## Requirement:
Which lines in the records below contain the word "header"? Copy each one out.

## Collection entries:
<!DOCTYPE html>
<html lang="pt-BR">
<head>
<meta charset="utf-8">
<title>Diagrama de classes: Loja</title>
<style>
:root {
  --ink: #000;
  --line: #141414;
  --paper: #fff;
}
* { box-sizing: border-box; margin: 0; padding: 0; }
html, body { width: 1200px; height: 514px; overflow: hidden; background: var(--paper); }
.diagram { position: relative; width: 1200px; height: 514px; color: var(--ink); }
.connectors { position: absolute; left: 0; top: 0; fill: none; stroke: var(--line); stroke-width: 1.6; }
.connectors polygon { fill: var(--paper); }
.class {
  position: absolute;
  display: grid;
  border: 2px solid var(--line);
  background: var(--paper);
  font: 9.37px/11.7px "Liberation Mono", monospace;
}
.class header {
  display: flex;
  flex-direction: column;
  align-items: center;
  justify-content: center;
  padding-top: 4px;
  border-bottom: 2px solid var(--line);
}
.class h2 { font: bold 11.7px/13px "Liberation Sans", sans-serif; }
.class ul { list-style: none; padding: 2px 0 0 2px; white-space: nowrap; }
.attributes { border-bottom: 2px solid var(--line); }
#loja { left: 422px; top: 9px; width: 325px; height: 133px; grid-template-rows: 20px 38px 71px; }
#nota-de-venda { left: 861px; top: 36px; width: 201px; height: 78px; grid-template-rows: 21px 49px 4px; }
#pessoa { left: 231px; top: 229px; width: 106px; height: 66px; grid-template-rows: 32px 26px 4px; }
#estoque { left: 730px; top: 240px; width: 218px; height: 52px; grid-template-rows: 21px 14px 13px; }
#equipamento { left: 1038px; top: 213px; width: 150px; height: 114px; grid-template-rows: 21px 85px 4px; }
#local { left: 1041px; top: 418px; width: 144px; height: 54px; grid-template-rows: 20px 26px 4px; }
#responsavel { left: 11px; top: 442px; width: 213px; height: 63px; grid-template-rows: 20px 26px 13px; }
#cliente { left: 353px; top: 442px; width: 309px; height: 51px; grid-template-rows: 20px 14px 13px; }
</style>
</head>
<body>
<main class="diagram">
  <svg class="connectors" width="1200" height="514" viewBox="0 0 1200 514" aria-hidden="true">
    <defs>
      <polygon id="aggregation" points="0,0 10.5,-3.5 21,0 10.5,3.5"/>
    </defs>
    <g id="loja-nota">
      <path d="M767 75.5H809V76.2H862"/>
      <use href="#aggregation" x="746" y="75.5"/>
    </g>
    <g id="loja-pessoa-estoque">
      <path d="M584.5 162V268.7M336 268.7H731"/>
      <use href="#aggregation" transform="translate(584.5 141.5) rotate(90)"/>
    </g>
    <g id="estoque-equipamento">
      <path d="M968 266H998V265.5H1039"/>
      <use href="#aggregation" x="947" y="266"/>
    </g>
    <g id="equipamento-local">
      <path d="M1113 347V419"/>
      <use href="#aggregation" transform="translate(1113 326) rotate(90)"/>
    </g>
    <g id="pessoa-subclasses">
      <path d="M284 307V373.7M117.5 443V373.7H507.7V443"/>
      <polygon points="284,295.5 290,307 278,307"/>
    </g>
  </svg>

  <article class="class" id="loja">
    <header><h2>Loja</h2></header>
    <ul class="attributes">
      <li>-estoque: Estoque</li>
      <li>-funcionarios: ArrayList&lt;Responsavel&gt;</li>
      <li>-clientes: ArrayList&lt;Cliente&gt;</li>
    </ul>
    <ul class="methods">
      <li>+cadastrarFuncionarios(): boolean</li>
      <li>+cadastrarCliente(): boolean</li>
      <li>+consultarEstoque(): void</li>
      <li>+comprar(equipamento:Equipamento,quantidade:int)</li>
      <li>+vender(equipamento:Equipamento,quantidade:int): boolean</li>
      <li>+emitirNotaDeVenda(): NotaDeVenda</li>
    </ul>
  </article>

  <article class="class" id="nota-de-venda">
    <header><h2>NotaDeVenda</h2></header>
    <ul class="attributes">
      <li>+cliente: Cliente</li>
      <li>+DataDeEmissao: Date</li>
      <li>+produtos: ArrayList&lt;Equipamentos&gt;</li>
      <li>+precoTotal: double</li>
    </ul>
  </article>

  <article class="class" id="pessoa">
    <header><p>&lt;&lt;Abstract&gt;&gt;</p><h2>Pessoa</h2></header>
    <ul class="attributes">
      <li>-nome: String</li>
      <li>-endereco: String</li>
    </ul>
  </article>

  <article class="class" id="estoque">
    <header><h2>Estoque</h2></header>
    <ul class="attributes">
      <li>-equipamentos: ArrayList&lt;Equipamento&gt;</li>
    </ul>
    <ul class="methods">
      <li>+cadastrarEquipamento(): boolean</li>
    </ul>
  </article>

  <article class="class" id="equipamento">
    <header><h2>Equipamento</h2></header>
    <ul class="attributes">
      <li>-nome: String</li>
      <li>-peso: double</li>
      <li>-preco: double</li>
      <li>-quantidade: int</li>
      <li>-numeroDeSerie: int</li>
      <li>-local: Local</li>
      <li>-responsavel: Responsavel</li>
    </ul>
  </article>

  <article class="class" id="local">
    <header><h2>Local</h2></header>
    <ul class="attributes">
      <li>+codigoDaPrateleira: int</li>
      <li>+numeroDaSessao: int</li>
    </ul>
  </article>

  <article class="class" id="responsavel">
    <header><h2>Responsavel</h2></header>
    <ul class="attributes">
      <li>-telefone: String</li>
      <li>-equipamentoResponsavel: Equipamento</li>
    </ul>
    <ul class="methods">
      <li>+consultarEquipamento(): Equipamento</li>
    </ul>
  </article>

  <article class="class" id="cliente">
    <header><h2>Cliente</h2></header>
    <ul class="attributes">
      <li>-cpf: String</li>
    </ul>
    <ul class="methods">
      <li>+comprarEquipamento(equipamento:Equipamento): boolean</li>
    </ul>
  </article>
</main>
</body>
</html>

## Finished exercise:
.class header {
    <header><h2>Loja</h2></header>
    <header><h2>NotaDeVenda</h2></header>
    <header><p>&lt;&lt;Abstract&gt;&gt;</p><h2>Pessoa</h2></header>
    <header><h2>Estoque</h2></header>
    <header><h2>Equipamento</h2></header>
    <header><h2>Local</h2></header>
    <header><h2>Responsavel</h2></header>
    <header><h2>Cliente</h2></header>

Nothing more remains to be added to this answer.